ACTION ITEM ▸
Say how many of the lines below hold "code", writing the number and nothing more.

----

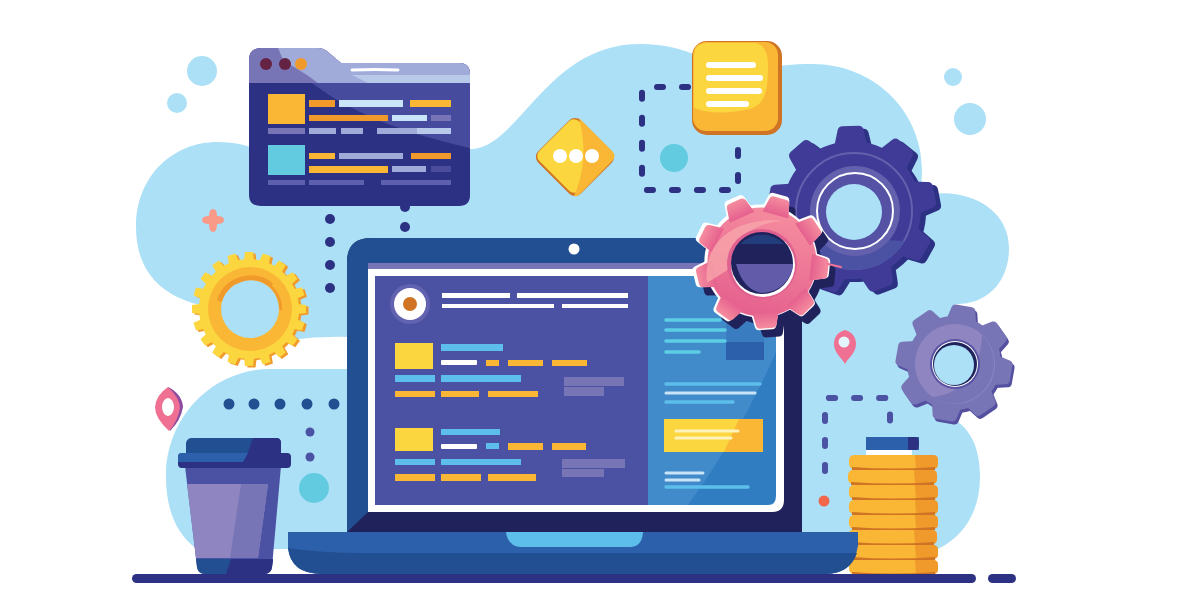
<!DOCTYPE html>
<html lang="en">
<head>
<meta charset="utf-8">
<title>Software development illustration</title>
<style>
:root{--sky:#ace0f6;--navy:#2c3183;--night:#20225c;--indigo:#3f3b96;--violet:#4b51a3;--mauve:#7875b7;--lilac:#8f86c1;--mist:#a0abd9;--ice:#c9e4f7;--blue:#2c60ab;--deep:#224f92;--panel:#428bcb;--cyan:#5ebeeb;--teal:#62cbe0;--yellow:#fbd63f;--gold:#f9b735;--orange:#f19a2c;--rust:#cf7424;--pink:#ef7092;--white:#fff}
html,body{margin:0;height:100%;overflow:hidden;background:var(--white)}
svg{display:block;width:1200px;height:614px}
.sky{fill:var(--sky)}.navy{fill:var(--navy)}.night{fill:var(--night)}.indigo{fill:var(--indigo)}.violet{fill:var(--violet)}.mauve{fill:var(--mauve)}.lilac{fill:var(--lilac)}.mist{fill:var(--mist)}.ice{fill:var(--ice)}.blue{fill:var(--blue)}.deep{fill:var(--deep)}.panel{fill:var(--panel)}.cyan{fill:var(--cyan)}.teal{fill:var(--teal)}.yellow{fill:var(--yellow)}.gold{fill:var(--gold)}.orange{fill:var(--orange)}.rust{fill:var(--rust)}.pink{fill:var(--pink)}.white{fill:var(--white)}
.line{fill:none;stroke-linecap:round}
.dash{fill:none;stroke:var(--navy);stroke-width:6;stroke-linecap:round;stroke-dasharray:6 19}
</style>
</head>
<body>
<svg viewBox="0 0 1200 614" role="img" aria-label="Laptop with code, gears, a coffee cup and coins">
<defs>
  <path id="tooth-small" d="M-5-49L-4-57H4L5-49Z"/>
  <g id="teeth-4"><use href="#tooth-small"/><use href="#tooth-small" transform="rotate(18)"/><use href="#tooth-small" transform="rotate(36)"/><use href="#tooth-small" transform="rotate(54)"/><use href="#tooth-small" transform="rotate(72)"/></g>
  <g id="cog-fine"><circle r="50"/><use href="#teeth-4"/><use href="#teeth-4" transform="rotate(90)"/><use href="#teeth-4" transform="rotate(180)"/><use href="#teeth-4" transform="rotate(270)"/></g>
  <path id="tooth" d="M-17-62L-13-80Q-12-84-8-84H8Q12-84 13-80L17-62Z"/>
  <g id="teeth-3"><use href="#tooth"/><use href="#tooth" transform="rotate(40)"/><use href="#tooth" transform="rotate(80)"/></g>
  <g id="cog-nine"><circle r="69"/><use href="#teeth-3"/><use href="#teeth-3" transform="rotate(120)"/><use href="#teeth-3" transform="rotate(240)"/></g>
  <path id="tooth-wide" d="M-15-42L-12-55Q-11-58-8-58H8Q11-58 12-55L15-42Z"/>
  <g id="teeth-half"><use href="#tooth-wide"/><use href="#tooth-wide" transform="rotate(45)"/><use href="#tooth-wide" transform="rotate(90)"/><use href="#tooth-wide" transform="rotate(135)"/></g>
  <g id="cog-eight"><circle r="47"/><use href="#teeth-half"/><use href="#teeth-half" transform="rotate(180)"/></g>
  <path id="pin" d="M0-19C8-17 11-11 11-5C11 4 3 9 0 15C-3 9-11 4-11-5C-11-11-8-17 0-19Z"/>
  <g id="coin"><rect width="89" height="14" rx="5" class="gold"/><path class="orange" d="M66 0H84Q89 0 89 5V9Q89 14 84 14H67Z"/><path class="rust" d="M3 12Q45 15 86 12V15H3Z"/></g>
  <linearGradient id="pink-shade" x1="0" y1="0" x2="0" y2="1"><stop offset="0" stop-color="#f58c9e"/><stop offset="1" stop-color="#e5608e"/></linearGradient>
  <clipPath id="folder-clip"><path d="M249 60Q249 48 261 48H317Q324 48 328 52L341 63H459Q470 63 470 74V195Q470 206 459 206H261Q249 206 249 195Z"/></clipPath>
</defs>

<g id="backdrop">
  <path class="sky" d="M136 227C136 175 174 142 217 142C260 142 280 165 330 165C400 165 440 150 473 149C520 145 548 44 640 44C690 44 712 65 736 77C760 68 782 64 812 64C875 64 922 112 922 170Q922 184 920 196C966 185 1009 208 1009 248C1009 284 985 305 955 304L945 415C972 425 980 450 980 477C980 512 963 537 938 549H197C174 533 165 505 166 470C170 410 218 369 270 369H350V337Q320 336 290 340L205 306C160 297 136 270 136 227Z"/>
  <g class="sky"><circle cx="202" cy="71" r="15"/><circle cx="177" cy="103" r="10"/><circle cx="953" cy="77" r="9"/><circle cx="970" cy="119" r="16"/></g>
  <g class="teal"><circle cx="674" cy="158" r="14"/><circle cx="314" cy="488" r="15"/></g>
  <path fill="#f99a88" d="M213 209Q217 209 217 216Q224 216 224 220Q224 224 217 224Q217 232 213 232Q209 232 209 224Q202 224 202 220Q202 216 209 216Q209 209 213 209Z"/>
  <circle cx="824" cy="501" r="5.5" fill="#f0674c"/>
</g>

<g id="connectors">
  <path class="dash" d="M688 87H646Q642 87 642 92V185Q642 190 647 190H738V140"/>
  <path class="dash" style="stroke:var(--violet)" d="M825 471V403Q825 398 830 398H884Q890 398 890 404V430"/>
  <g class="navy"><circle cx="330" cy="219" r="5"/><circle cx="330" cy="242" r="5"/><circle cx="330" cy="265" r="5"/><circle cx="330" cy="288" r="5"/><circle cx="405" cy="207" r="5"/><circle cx="405" cy="227" r="5"/></g>
  <g class="deep"><circle cx="229" cy="404" r="5.5"/><circle cx="254" cy="404" r="5.5"/><circle cx="280" cy="404" r="5.5"/><circle cx="307" cy="404" r="5.5"/><circle cx="334" cy="404" r="5.5"/></g>
  <g class="violet"><circle cx="310" cy="432" r="4.5"/><circle cx="310" cy="457" r="4.5"/></g>
</g>

<g id="code-folder">
  <g clip-path="url(#folder-clip)">
    <rect class="navy" x="249" y="48" width="221" height="158"/>
    <path class="mauve" d="M249 48H345L341 63H470V83H249Z"/>
    <path class="violet" d="M312 83H470V148C400 132 350 112 312 83Z" opacity=".85"/>
    <path class="mist" d="M278 48H345L341 63H470V83H318Q298 68 284 62Z"/>
    <path fill="#b9c9e9" d="M352 75H470V83H368Z"/>
  </g>
  <path class="line" d="M352 70Q376 69 398 70" stroke="#fff" stroke-width="3"/>
  <g fill="#642342"><circle cx="266" cy="64" r="6"/><circle cx="285" cy="64" r="6"/></g><circle class="orange" cx="301" cy="64" r="6"/>
  <rect class="gold" x="268" y="94" width="37" height="30"/><rect class="teal" x="268" y="145" width="37" height="30"/>
  <g class="orange"><rect x="309" y="100" width="26" height="7"/><rect x="309" y="115" width="79" height="6"/><rect x="411" y="153" width="40" height="6"/></g>
  <g class="gold"><rect x="410" y="100" width="41" height="7"/><rect x="309" y="153" width="26" height="6"/><rect x="309" y="166" width="79" height="7"/></g>
  <g class="ice"><rect x="339" y="100" width="64" height="7"/><rect x="392" y="115" width="35" height="6"/></g>
  <g class="mist"><rect x="309" y="128" width="27" height="6"/><rect x="341" y="128" width="22" height="6"/><rect x="377" y="128" width="40" height="6"/><rect x="339" y="153" width="64" height="6"/><rect x="392" y="166" width="34" height="6"/></g>
  <rect x="417" y="128" width="34" height="6" fill="#b9c9e9"/>
  <g class="mauve"><rect x="268" y="128" width="37" height="6"/><rect x="431" y="115" width="20" height="6"/></g>
  <g fill="#5f60ad"><rect x="268" y="180" width="37" height="5"/><rect x="309" y="180" width="55" height="5"/><rect x="381" y="180" width="70" height="5"/><rect x="431" y="166" width="20" height="6" opacity=".6"/></g>
</g>

<g id="chat-diamond">
  <rect class="rust" x="545" y="127" width="60" height="60" rx="8" transform="rotate(45 575 157)"/>
  <rect class="yellow" x="546" y="128" width="56" height="56" rx="7" transform="rotate(45 574 156)"/>
  <path class="gold" d="M574 196Q590 160 579 118L612 151Q617 156 612 161L580 194Q577 197 574 196Z"/>
  <g class="white"><circle cx="560" cy="156" r="7"/><circle cx="576" cy="156" r="7"/><circle cx="592" cy="156" r="7"/></g>
</g>

<g id="note-tile">
  <rect class="rust" x="692" y="41" width="90" height="94" rx="15"/><rect class="gold" x="693" y="42" width="85" height="89" rx="13"/>
  <path class="yellow" d="M706 43H755Q768 45 768 65C768 94 765 106 745 110Q715 116 694 108V56Q694 44 706 43Z"/>
  <path class="line" stroke="#fff" stroke-width="6" d="M709 65H753M709 78H760M709 91H759M709 104H746"/>
</g>

<g id="map-pins">
  <path fill="#8b4ba0" d="M168 387Q182 394 183 407Q181 420 170 431Z"/><path class="pink" d="M168 387Q180 398 180 408Q178 421 169 431Q155 418 155 407Q156 395 168 387Z"/><ellipse class="white" cx="168" cy="407" rx="6" ry="9"/>
  <use href="#pin" class="pink" x="845" y="349"/><circle cx="844" cy="342" r="5.5" fill="#e3f4fc"/>
</g>

<g id="gold-gear" transform="translate(250 309)">
  <use href="#cog-fine" class="orange" x="1.5" y="1.5"/><use href="#cog-fine" class="yellow" x="-1"/>
  <circle class="gold" r="42"/><path class="orange" d="M-27-17A32 32 0 0 1 32 2L29 0A29 29 0 0 0-27-11Z"/><circle class="sky" r="29"/><path class="line" d="M-30-10A33 33 0 0 1 20-25" stroke="#f19a2c" stroke-width="5"/>
</g>

<g id="coffee-cup">
  <path class="violet" d="M185 466H281L272 567Q271 574 264 574H205Q198 574 197 567Z"/>
  <path class="lilac" d="M187 484H268L258 558H196Z"/><path class="mauve" d="M241 484H268L258 558H230Z"/>
  <path class="deep" d="M196 559H273L272 567Q271 574 264 574H205Q198 574 197 567Z"/><path class="navy" d="M231 559H273L272 567Q271 574 264 574H226Z"/>
  <path class="deep" d="M186 455V443Q187 438 192 438H276Q281 438 281 443V455Z"/><path class="navy" d="M253 438H276Q281 438 281 443V455H247Z"/>
  <rect class="navy" x="178" y="453" width="113" height="15" rx="4"/><path class="blue" d="M182 453H248L243 462H178V457Q178 453 182 453Z"/>
</g>

<g id="coin-stack">
  <rect class="blue" x="866" y="437" width="53" height="13"/><path class="navy" d="M908 437H916Q919 438 919 443Q919 449 916 450H908Z"/><rect class="white" x="866" y="450" width="46" height="6"/>
  <use href="#coin" x="849" y="455"/><use href="#coin" x="848" y="470"/><use href="#coin" x="849" y="485"/><use href="#coin" x="849" y="500"/><use href="#coin" x="849" y="515"/><use href="#coin" x="848" y="530"/><use href="#coin" x="849" y="545"/><use href="#coin" x="849" y="560"/>
</g>

<g id="laptop">
  <path class="night" d="M347 532V262Q347 238 371 238H779Q802 238 802 262V532Z"/>
  <path class="deep" d="M347 532V262Q347 238 371 238H757L740 263H368V512Z"/>
  <rect x="368" y="263" width="416" height="7" class="mauve"/>
  <path class="white" d="M368 269H784V500Q784 512 772 512H368Z"/>
  <rect class="violet" x="375" y="276" width="273" height="229"/>
  <path fill="#307dc1" d="M648 276H776V496Q776 505 768 505H648Z"/><path class="panel" d="M648 276H776V352Q742 430 688 505H648Z"/>
  <circle class="white" cx="574" cy="249" r="5.5"/>
  <path class="blue" d="M288 532H858V546Q853 574 825 574H322Q291 574 288 548Z"/>
  <path class="deep" d="M288 548Q320 553 365 553H857Q850 574 825 574H322Q291 574 288 548Z"/>
  <path class="cyan" d="M506 532H643Q642 547 630 547H520Q508 546 506 532Z"/>
</g>

<g id="editor">
  <circle cx="410" cy="304" r="20" fill="#6263b0"/><circle class="white" cx="410" cy="304" r="16"/><circle class="rust" cx="410" cy="304" r="7"/>
  <g class="white"><rect x="442" y="293" width="68" height="5"/><rect x="517" y="293" width="111" height="5"/><rect x="442" y="304" width="112" height="4"/><rect x="562" y="304" width="66" height="4"/><rect x="441" y="360" width="36" height="5" rx="1"/><rect x="441" y="444" width="36" height="5" rx="1"/></g>
  <g class="yellow"><rect x="395" y="343" width="38" height="26"/><rect x="395" y="428" width="38" height="23"/></g>
  <g class="cyan"><rect x="441" y="344" width="62" height="7"/><rect x="395" y="375" width="40" height="7"/><rect x="441" y="375" width="80" height="7"/><rect x="441" y="429" width="59" height="6"/><rect x="486" y="443" width="13" height="6"/><rect x="395" y="459" width="40" height="6"/><rect x="441" y="459" width="80" height="6"/></g>
  <g class="gold"><rect x="486" y="360" width="13" height="6"/><rect x="508" y="360" width="35" height="6"/><rect x="552" y="360" width="35" height="6"/><rect x="395" y="391" width="40" height="6"/><rect x="441" y="391" width="38" height="6"/><rect x="488" y="391" width="50" height="6"/><rect x="508" y="443" width="35" height="7"/><rect x="552" y="443" width="34" height="7"/><rect x="395" y="474" width="40" height="7"/><rect x="441" y="474" width="40" height="7"/><rect x="488" y="474" width="48" height="7"/></g>
  <g class="mauve"><rect x="564" y="377" width="60" height="9"/><rect x="564" y="387" width="40" height="9"/><rect x="562" y="459" width="63" height="9"/><rect x="562" y="469" width="42" height="8"/></g>
</g>

<g id="side-panel">
  <path d="M726 318H764V360H726Z" fill="#2c60ab" opacity=".35"/><rect class="blue" x="726" y="342" width="38" height="18"/>
  <path class="line" stroke="#5ccfe6" stroke-width="3.5" d="M666 320H720M666 330H725M666 341H725M666 352H699"/>
  <path class="line" stroke="#5ebeeb" stroke-width="3.5" d="M666 384H760M666 402H733M666 487H748"/>
  <path class="line" stroke="#c9e4f7" stroke-width="3" d="M666 393H755M666 473H703M666 480H699"/>
  <rect class="gold" x="664" y="419" width="99" height="33"/><path class="yellow" d="M664 419H739L724 452H664Z"/>
  <path class="line" stroke="#fff3bc" stroke-width="3" d="M676 431H738M676 438H731"/>
</g>

<g id="indigo-gear" transform="translate(855 211)">
  <use href="#cog-nine" class="navy" transform="translate(2 2) rotate(-81)"/><use href="#cog-nine" class="indigo" transform="translate(-3 -1) rotate(-81)"/>
  <circle r="58" cx="-1" class="indigo" stroke="#6361ae" stroke-width="2"/>
  <path class="violet" d="M-56 16A58 58 0 0 0 50 30L26 29A39 39 0 0 1-38 6Z"/>
  <circle r="45" fill="#6361ae"/><circle r="38" fill="#5552a5" stroke="#fff" stroke-width="2"/><circle cx="-1" cy="1" r="28" class="sky"/>
</g>

<g id="pink-gear">
  <g transform="translate(768 270)"><use href="#cog-nine" class="night" transform="rotate(16) scale(.8)"/></g>
  <g transform="translate(762 262)"><use href="#cog-nine" fill="#fff" transform="translate(-1 -1) rotate(16) scale(.82)"/><use href="#cog-nine" fill="url(#pink-shade)" transform="rotate(16) scale(.79)"/></g>
  <path fill="#f9a9ad" d="M707 283C702 240 738 216 783 221C757 222 728 238 729 269Z" opacity=".75"/>
  <circle cx="762" cy="264" r="35" fill="#e0608f"/><circle class="white" cx="763" cy="265" r="32"/>
  <circle class="night" cx="762" cy="263" r="31"/><path fill="#615ba9" d="M736 264H793A31 31 0 0 1 762 293Q743 290 736 264Z"/><path class="deep" d="M740 244A31 31 0 0 1 784 244Z" opacity=".6"/>
  <path class="line" stroke="#ef7092" stroke-width="2" d="M828 264L841 267"/>
</g>

<g id="mauve-gear" transform="translate(955 364)">
  <use href="#cog-eight" fill="#544f9e" transform="translate(1 2) rotate(10)"/><use href="#cog-eight" class="mauve" transform="translate(-1 -1) rotate(10)"/>
  <circle class="lilac" r="40"/><path class="mauve" d="M27-29A40 40 0 0 1-23 33Q24 28 27-29Z"/><circle r="25" fill="#5752a2"/><circle class="white" r="23"/><circle class="night" r="22"/><circle class="sky" cx="-1" cy="1" r="20"/>
</g>

<g id="ground" class="navy"><rect x="132" y="574" width="844" height="9" rx="4.5"/><rect x="988" y="574" width="28" height="9" rx="4.5"/></g>
</svg>
</body>
</html>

----

TASK ANSWER ▸
2